- [Exercise description]: Every line below that includes the word "pattern" needs to be copied.

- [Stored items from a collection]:
Content starts

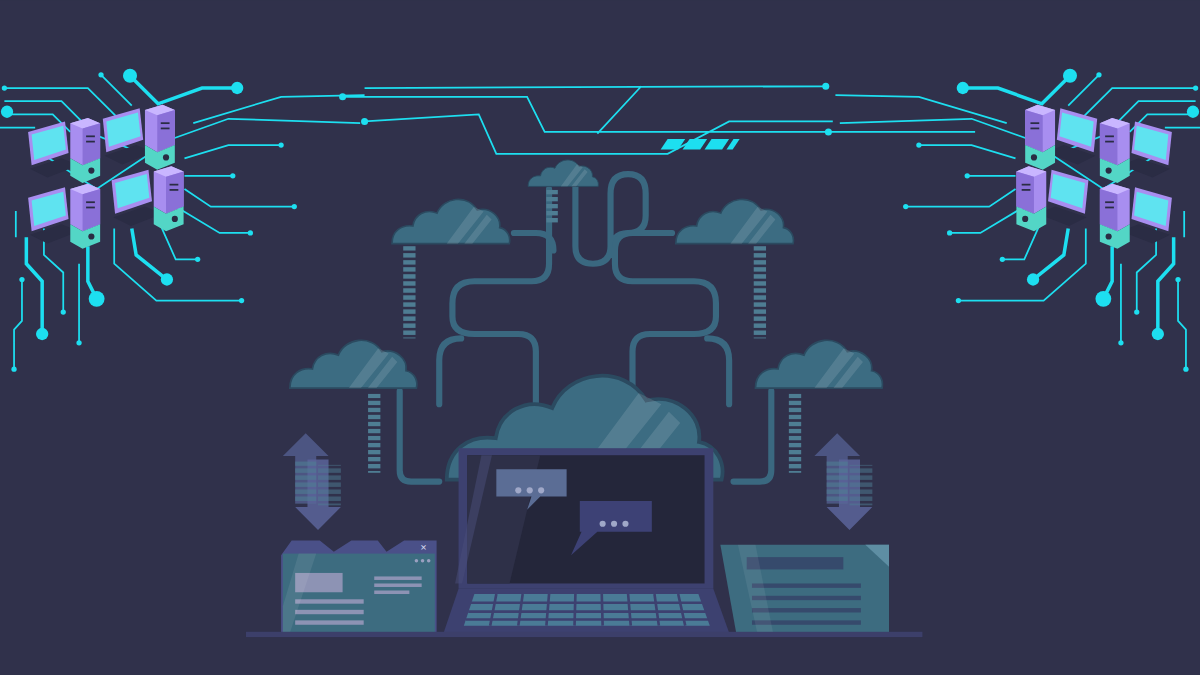
<!DOCTYPE html>
<html lang="en">
<head>
<meta charset="utf-8">
<title>Cloud Network</title>
<link rel="stylesheet" href="https://fonts.googleapis.com/css2?family=Inter&display=swap">
<style>
  :root {
    --bg: #30314b;
    --circuit: #1ddff0;
    --circuit-soft: #19c4d6;
    --cloud: #3c6c82;
    --cloud-edge: #2b4a60;
    --pipe: #3a6880;
    --stack: #4e7d93;
    --screen: #5fe3f0;
    --tower: #a88ef0;
    --tower-top: #c9b6ff;
    --base: #53d6c6;
    --device-frame: #3d4170;
    --device-dark: #24263a;
    --panel: #3d6c80;
    --panel-bar: #8d93b4;
    --arrow: #4c5582;
    --floor: #3c3f6a;
  }
  html, body {
    margin: 0;
    width: 1200px;
    height: 675px;
    overflow: hidden;
    background: var(--bg);
    font-family: "Inter", sans-serif;
  }
  .artboard { display: block; width: 1200px; height: 675px; }
  .circuit { fill: none; stroke: var(--circuit); stroke-width: 2; }
  .circuit-bold { fill: none; stroke: var(--circuit); stroke-width: 4; }
  .node { fill: var(--circuit); }
  .pipe { fill: none; stroke: var(--pipe); stroke-width: 7; stroke-linecap: round; }
  .stack { fill: var(--stack); }
</style>
</head>
<body>
<svg class="artboard" viewBox="0 0 1366 768" role="img" aria-label="Cloud computing network illustration">
  <defs>
    <pattern id="stack-pattern" width="14" height="8" patternUnits="userSpaceOnUse">
      <rect width="14" height="5" fill="var(--stack)"/>
    </pattern>
    <symbol id="cloud" viewBox="0 0 150 70">
      <path d="M2 68 C2 52 14 44 28 46 C30 32 44 24 58 30 C66 10 96 6 108 26 C124 22 138 34 136 48 C146 50 150 60 148 68 Z"
            fill="var(--cloud)" stroke="var(--cloud-edge)" stroke-width="2"/>
      <path d="M70 68 L104 22 L116 28 L84 68 Z M92 68 L120 32 L126 38 L102 68 Z" fill="#ffffff" opacity="0.12"/>
    </symbol>
    <symbol id="workstation" viewBox="0 0 90 80">
      <path d="M4 62 L40 50 L60 58 L24 72 Z" fill="#2a2c44"/>
      <path d="M2 20 L44 8 L48 44 L6 58 Z" fill="var(--tower)"/>
      <path d="M6 23 L42 13 L45 40 L9 52 Z" fill="var(--screen)"/>
      <path d="M50 10 L70 4 L84 10 L84 50 L64 58 L50 50 Z" fill="var(--tower)"/>
      <path d="M50 10 L70 4 L84 10 L64 16 Z" fill="var(--tower-top)"/>
      <path d="M64 16 L84 10 L84 50 L64 58 Z" fill="#8a70d8"/>
      <path d="M50 50 L64 58 L84 50 L84 70 L64 78 L50 70 Z" fill="var(--base)"/>
      <circle cx="74" cy="64" r="3.5" fill="#2a2c44"/>
      <rect x="68" y="24" width="10" height="2" fill="#2a2c44"/>
      <rect x="68" y="30" width="10" height="2" fill="#2a2c44"/>
    </symbol>
    <symbol id="exchange-arrows" viewBox="0 0 80 110">
      <path d="M28 0 L54 26 L40 26 L40 80 L16 80 L16 26 L2 26 Z" fill="var(--arrow)"/>
      <path d="M30 30 L54 30 L54 84 L68 84 L42 110 L16 84 L30 84 Z" fill="#5a649a" opacity="0.85"/>
      <rect x="16" y="32" width="24" height="48" fill="url(#stack-pattern)" opacity="0.6"/>
      <rect x="42" y="36" width="26" height="46" fill="url(#stack-pattern)" opacity="0.5"/>
    </symbol>
    <g id="computer-cluster">
      <path class="circuit" d="M40 170 L110 215 L170 175 M100 150 L150 170" stroke="#b9c0d8" stroke-width="5"/>
      <use href="#workstation" x="30" y="130" width="90" height="80"/>
      <use href="#workstation" x="115" y="115" width="90" height="80"/>
      <use href="#workstation" x="30" y="205" width="90" height="80"/>
      <use href="#workstation" x="125" y="185" width="90" height="80"/>
    </g>
    <g id="circuit-wing">
      <path class="circuit" d="M5 100 L100 100 L150 150 M5 115 L70 115 L110 155 M5 130 L60 130 L80 150 M0 145 L40 145"/>
      <path class="circuit-bold" d="M148 86 L180 118 L230 100 L270 100"/>
      <path class="circuit" d="M115 85 L150 120 M220 140 L320 110 L415 108 M190 160 L260 135 L410 140 M210 180 L260 165 L320 165 M210 200 L265 200 M210 215 L240 235 L335 235 M200 235 L250 265 L285 265 M180 250 L200 295 L225 295"/>
      <path class="circuit-bold" d="M30 270 L30 300 L48 320 L48 380 M100 280 L100 320 L110 340 M150 260 L155 290 L190 318"/>
      <path class="circuit" d="M50 260 L50 290 L72 310 L72 355 M130 260 L130 300 L178 342 L275 342 M18 240 L18 270 M25 320 L25 365 L16 375 L16 420 M90 300 L90 390"/>
      <g class="node">
        <circle cx="148" cy="86" r="8"/><circle cx="270" cy="100" r="7"/>
        <circle cx="8" cy="127" r="7"/><circle cx="48" cy="380" r="7"/>
        <circle cx="110" cy="340" r="9"/><circle cx="190" cy="318" r="7"/>
        <circle cx="320" cy="165" r="3"/><circle cx="265" cy="200" r="3"/>
        <circle cx="335" cy="235" r="3"/><circle cx="285" cy="265" r="3"/>
        <circle cx="225" cy="295" r="3"/><circle cx="275" cy="342" r="3"/>
        <circle cx="115" cy="85" r="3"/><circle cx="72" cy="355" r="3"/>
        <circle cx="16" cy="420" r="3"/><circle cx="90" cy="390" r="3"/>
        <circle cx="25" cy="318" r="3"/><circle cx="5" cy="100" r="3"/>
      </g>
    </g>
  </defs>

  <rect width="1366" height="768" fill="var(--bg)"/>

  <g id="top-circuit">
    <path class="circuit" d="M415 100 L940 98 M390 110 L600 110 L620 150 L940 150 M415 138 L545 130 L565 175 L760 175 L830 138 L948 138 M680 152 L730 98 M935 150 L1110 150"/>
    <circle class="node" cx="390" cy="110" r="4"/>
    <circle class="node" cx="415" cy="138" r="4"/>
    <circle class="node" cx="940" cy="98" r="4"/>
    <circle class="node" cx="943" cy="150" r="4"/>
    <g fill="var(--circuit)">
      <path d="M760 158 L780 158 L772 170 L752 170 Z"/>
      <path d="M785 158 L805 158 L797 170 L777 170 Z"/>
      <path d="M810 158 L830 158 L822 170 L802 170 Z"/>
      <path d="M835 158 L842 158 L834 170 L827 170 Z"/>
    </g>
  </g>

  <g id="left-network">
    <use href="#circuit-wing"/>
    <use href="#computer-cluster"/>
  </g>
  <g id="right-network" transform="translate(1366 0) scale(-1 1)">
    <use href="#circuit-wing"/>
    <use href="#computer-cluster"/>
  </g>

  <g id="cloud-pipes">
    <path class="pipe" d="M625 215 L625 300 Q625 320 605 320 L540 320 Q515 320 515 345 L515 360 Q515 380 540 380 L590 380 Q610 380 610 400 L610 470"/>
    <path class="pipe" d="M655 215 L655 195 Q655 200 655 280 Q655 300 675 300 Q695 300 695 280 L695 220 Q695 198 715 198 Q735 198 735 220 L735 245 Q735 265 715 265 Q695 265 695 290"/>
    <path class="pipe" d="M585 265 L610 265 Q630 265 630 285"/>
    <path class="pipe" d="M765 265 L720 265 Q700 265 700 285 L700 300 Q700 320 720 320 L790 320 Q815 320 815 345 L815 360 Q815 380 790 380 L740 380 Q720 380 720 400 L720 470"/>
    <path class="pipe" d="M455 445 L455 535 Q455 548 468 548 L500 548"/>
    <path class="pipe" d="M500 460 L500 410 Q500 385 525 385"/>
    <path class="pipe" d="M878 445 L878 535 Q878 548 865 548 L835 548"/>
    <path class="pipe" d="M830 460 L830 410 Q830 385 805 385"/>
  </g>

  <g id="data-stacks">
    <rect x="622" y="215" width="13" height="40" fill="url(#stack-pattern)"/>
    <rect x="459" y="280" width="14" height="105" fill="url(#stack-pattern)"/>
    <rect x="858" y="280" width="14" height="105" fill="url(#stack-pattern)"/>
    <rect x="419" y="448" width="14" height="90" fill="url(#stack-pattern)"/>
    <rect x="898" y="448" width="14" height="90" fill="url(#stack-pattern)"/>
  </g>

  <g id="clouds">
    <use href="#cloud" x="600" y="174" width="82" height="40"/>
    <use href="#cloud" x="437" y="215" width="152" height="64"/>
    <use href="#cloud" x="760" y="215" width="152" height="64"/>
    <use href="#cloud" x="328" y="370" width="148" height="78"/>
    <use href="#cloud" x="858" y="370" width="148" height="78"/>
    <use href="#cloud" x="480" y="400" width="370" height="150"/>
  </g>

  <use href="#exchange-arrows" x="320" y="492" width="80" height="112"/>
  <use href="#exchange-arrows" x="925" y="492" width="80" height="112"/>

  <g id="laptop">
    <rect x="522" y="510" width="290" height="160" fill="var(--device-frame)"/>
    <rect x="532" y="518" width="270" height="146" fill="var(--device-dark)"/>
    <path d="M532 518 L615 518 L580 664 L532 664 Z" fill="#2e3048"/>
    <path d="M548 518 L560 518 L526 664 L518 664 Z" fill="#4a4e7a" opacity="0.5"/>
    <path d="M565 534 L645 534 L645 565 L615 565 L600 580 L605 565 L565 565 Z" fill="#5b6d95"/>
    <g fill="#a0a8c8"><circle cx="590" cy="558" r="3.5"/><circle cx="603" cy="558" r="3.5"/><circle cx="616" cy="558" r="3.5"/></g>
    <path d="M660 570 L742 570 L742 605 L680 605 L650 632 L662 605 L660 605 Z" fill="#3d4175"/>
    <g fill="#a0a8c8"><circle cx="686" cy="596" r="3.5"/><circle cx="699" cy="596" r="3.5"/><circle cx="712" cy="596" r="3.5"/></g>
    <path d="M522 670 L812 670 L830 720 L505 720 Z" fill="var(--device-frame)"/>
    <path d="M540 676 L795 676 L808 712 L528 712 Z" fill="#4e8aa0" opacity="0.8"/>
    <g stroke="var(--device-frame)" stroke-width="3">
      <path d="M536 686 L800 686 M533 696 L804 696 M530 705 L806 705"/>
      <path d="M565 676 L558 712 M595 676 L590 712 M625 676 L622 712 M655 676 L654 712 M685 676 L686 712 M715 676 L718 712 M745 676 L750 712 M772 676 L780 712"/>
    </g>
  </g>

  <g id="browser-window">
    <path d="M320 632 L332 615 L364 615 L380 628 L400 615 L430 615 L440 628 L460 615 L497 615 L497 720 L320 720 Z" fill="#4a5088"/>
    <rect x="322" y="630" width="173" height="90" fill="var(--panel)"/>
    <text x="478" y="626" font-size="12" fill="#cfd3ea" font-family="Inter, sans-serif">×</text>
    <g fill="#9aa0c0"><circle cx="474" cy="638" r="2"/><circle cx="481" cy="638" r="2"/><circle cx="488" cy="638" r="2"/></g>
    <rect x="336" y="652" width="54" height="22" fill="var(--panel-bar)"/>
    <rect x="426" y="656" width="54" height="4" fill="var(--panel-bar)"/>
    <rect x="426" y="664" width="54" height="4" fill="var(--panel-bar)"/>
    <rect x="426" y="672" width="40" height="4" fill="var(--panel-bar)"/>
    <rect x="336" y="682" width="78" height="5" fill="var(--panel-bar)"/>
    <rect x="336" y="694" width="78" height="5" fill="var(--panel-bar)"/>
    <rect x="336" y="706" width="78" height="5" fill="var(--panel-bar)"/>
    <path d="M340 630 L360 630 L330 720 L322 720 L322 690 Z" fill="#ffffff" opacity="0.08"/>
  </g>

  <g id="document-panel">
    <path d="M820 620 L1012 620 L1012 720 L838 720 Z" fill="var(--panel)"/>
    <path d="M985 620 L1012 620 L1012 645 Z" fill="#5e8ea3"/>
    <rect x="850" y="634" width="110" height="14" fill="#364a6c"/>
    <rect x="856" y="664" width="124" height="5" fill="#364a6c"/>
    <rect x="856" y="678" width="124" height="5" fill="#364a6c"/>
    <rect x="856" y="692" width="124" height="5" fill="#364a6c"/>
    <rect x="856" y="706" width="124" height="5" fill="#364a6c"/>
    <path d="M840 620 L860 620 L880 720 L862 720 Z" fill="#ffffff" opacity="0.07"/>
  </g>

  <rect id="desk-line" x="280" y="719" width="770" height="6" fill="var(--floor)"/>
</svg>
</body>
</html>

Content ends

- [Reply]:
    <pattern id="stack-pattern" width="14" height="8" patternUnits="userSpaceOnUse">
    </pattern>
      <rect x="16" y="32" width="24" height="48" fill="url(#stack-pattern)" opacity="0.6"/>
      <rect x="42" y="36" width="26" height="46" fill="url(#stack-pattern)" opacity="0.5"/>
    <rect x="622" y="215" width="13" height="40" fill="url(#stack-pattern)"/>
    <rect x="459" y="280" width="14" height="105" fill="url(#stack-pattern)"/>
    <rect x="858" y="280" width="14" height="105" fill="url(#stack-pattern)"/>
    <rect x="419" y="448" width="14" height="90" fill="url(#stack-pattern)"/>
    <rect x="898" y="448" width="14" height="90" fill="url(#stack-pattern)"/>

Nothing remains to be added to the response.